#### Exercise aim:
From the records below, pull each line that has "width".

··· Dataset records ···

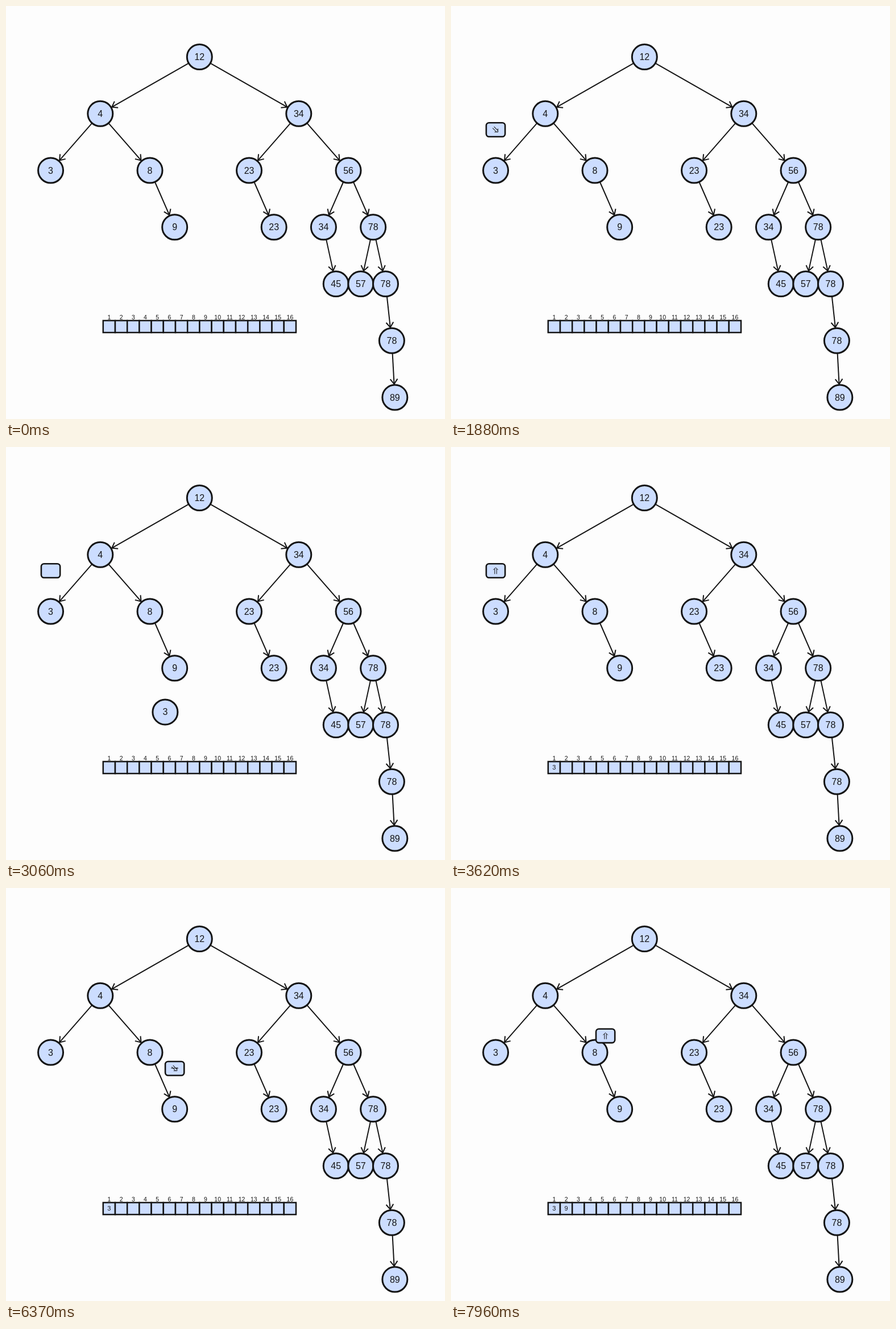
Write an HTML page with a canvas that moves like this. It is 772x726 px and loops after 7990 ms.

```html
<!DOCTYPE html>
<html lang="en">
<head>
<meta charset="utf-8">
<title>Tree traversal</title>
<style>
html, body { margin: 0; width: 772px; height: 726px; overflow: hidden; background: #fdfdfd; }
canvas { display: block; }
</style>
</head>
<body>
<canvas id="stage" width="772" height="726"></canvas>
<script>
const ctx = document.getElementById('stage').getContext('2d');
const LOOP = 7990, INK = '#141414', FILL = '#ccddff', FONT = '"Liberation Sans", Arial, sans-serif';
const ROOT = [340.3, 89.6], GAP = 99.75, SPREAD = 174.5, RADIUS = 22;

// Each node: the path from the root, then its value.
const nodes = Object.fromEntries(
  ':12 L:4 R:34 LL:3 LR:8 RL:23 RR:56 LRR:9 RLR:23 RRL:34 RRR:78 RRLR:45 RRRL:57 RRRR:78 RRRRR:78 RRRRRR:89'
    .split(' ').map(s => s.split(':')));

function place(path) {
  let [x, y] = ROOT;
  [...path].forEach((side, i) => {
    x += (side === 'L' ? -1 : 1) * SPREAD / 2 ** i;
    y += GAP;
  });
  return [x, y];
}

const badgeAt = path => {
  const [x, y] = place(path);
  return [x, y - 71.6];
};

// Stepped moves: start, time per step, number of steps, from, to.
const badgeMoves = [
  [650, 31, 8, '', 'L'],
  [1180, 26, 6, 'L', 'LL'],
  [3950, 26, 4, 'LL', 'L'],
  [4370, 46, 4, 'L', 'LR'],
  [5410, 30, 4, 'LR', 'LRR'],
  [7940, 20, 3.48, 'LRR', 'LR']
].map(([t, dt, n, a, b]) => [t, dt, n, badgeAt(a), badgeAt(b)]);

const DROP = [340.3, 519];
const copies = [
  { path: 'LL', show: 2540, move: [2860, 22, 13], hide: 3320 },
  { path: 'LRR', show: 6720, move: [7040, 22, 5], hide: 7320 }
];

// Arrow heading in degrees from up, with an optional strike.
const signs = [
  [330, 225], [1590, 225, true], [1880, 135], [2180, 135, true], [2490, null],
  [3620, 0], [4370, 225], [4790, 225, true], [5070, 135], [5410, 225],
  [5790, 225, true], [6080, 135], [6370, 135, true], [6670, null], [7610, 0]
];

function follow(t, [start, dt, n, from, to]) {
  const f = t < start ? 0 : Math.min(1, (Math.floor((t - start) / dt) + 1) / n);
  return from.map((v, i) => v + (to[i] - v) * f);
}

function line(width, ...points) {
  ctx.lineWidth = width;
  ctx.beginPath();
  points.forEach(([x, y], i) => i ? ctx.lineTo(x, y) : ctx.moveTo(x, y));
  ctx.stroke();
}

function label(text, x, baseline, size) {
  ctx.font = `${size}px ${FONT}`;
  ctx.fillStyle = INK;
  ctx.fillText(text, x, baseline);
}

function paint(width) {
  ctx.fillStyle = FILL;
  ctx.fill();
  ctx.lineWidth = width;
  ctx.stroke();
}

function drawNode([x, y], value) {
  ctx.beginPath();
  ctx.arc(x, y, RADIUS, 0, 2 * Math.PI);
  paint(3);
  label(value, x, y + 5.4, 16);
}

function drawEdge([x1, y1], [x2, y2]) {
  const a = Math.atan2(y2 - y1, x2 - x1);
  const away = (x, y, r, angle) => [x + r * Math.cos(angle), y + r * Math.sin(angle)];
  const tip = away(x2, y2, -RADIUS - 1.5, a);
  line(2, away(x1, y1, RADIUS, a), tip);
  line(2, away(...tip, -11, a - 0.62), tip, away(...tip, -11, a + 0.62));
}

function drawArray(t) {
  const cell = 21.2;
  for (let i = 0; i < 16; i++) {
    const x = 170.8 + i * cell, mid = x + cell / 2;
    ctx.beginPath();
    ctx.rect(x, 553, cell, 21);
    paint(2.5);
    label(i + 1, mid, 551.3, 10.5);
    const copy = copies[i];
    if (copy && t >= copy.hide) label(nodes[copy.path], mid, 567.3, 11);
  }
}

function drawBadge(t) {
  let pos = badgeAt('');
  for (const move of badgeMoves) if (t >= move[0]) pos = follow(t, move);
  ctx.save();
  ctx.translate(...pos);
  ctx.beginPath();
  ctx.roundRect(-16.6, -12.2, 33.2, 24.4, 5);
  paint(2.6);

  const [, heading, struck] = signs.findLast(s => t >= s[0]) || [0, null];
  if (heading !== null) {
    ctx.save();
    ctx.rotate(heading * Math.PI / 180);
    line(1, [-1.7, 5.8], [-1.7, -3.6]);
    line(1, [1.7, 5.8], [1.7, -3.6]);
    line(1, [-4.2, -1.4], [0, -5.6], [4.2, -1.4]);
    ctx.restore();
  }
  if (struck) line(1, [-6.4, -0.5], [6.4, -0.5]);
  ctx.restore();
}

function draw(t) {
  ctx.fillStyle = '#fdfdfd';
  ctx.fillRect(0, 0, 772, 726);
  ctx.strokeStyle = INK;
  ctx.textAlign = 'center';
  for (const path in nodes) if (path) drawEdge(place(path.slice(0, -1)), place(path));
  for (const path in nodes) drawNode(place(path), nodes[path]);
  drawArray(t);
  for (const { path, show, move, hide } of copies)
    if (t >= show && t < hide) drawNode(follow(t, [...move, place(path), DROP]), nodes[path]);
  if (t >= 20) drawBadge(t);
}

const begin = performance.now();
function tick() {
  draw((performance.now() - begin) % LOOP);
  requestAnimationFrame(tick);
}
tick();
</script>
</body>
</html>
```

···

#### The completed task:
html, body { margin: 0; width: 772px; height: 726px; overflow: hidden; background: #fdfdfd; }
<canvas id="stage" width="772" height="726"></canvas>
function line(width, ...points) {
  ctx.lineWidth = width;
function paint(width) {
  ctx.lineWidth = width;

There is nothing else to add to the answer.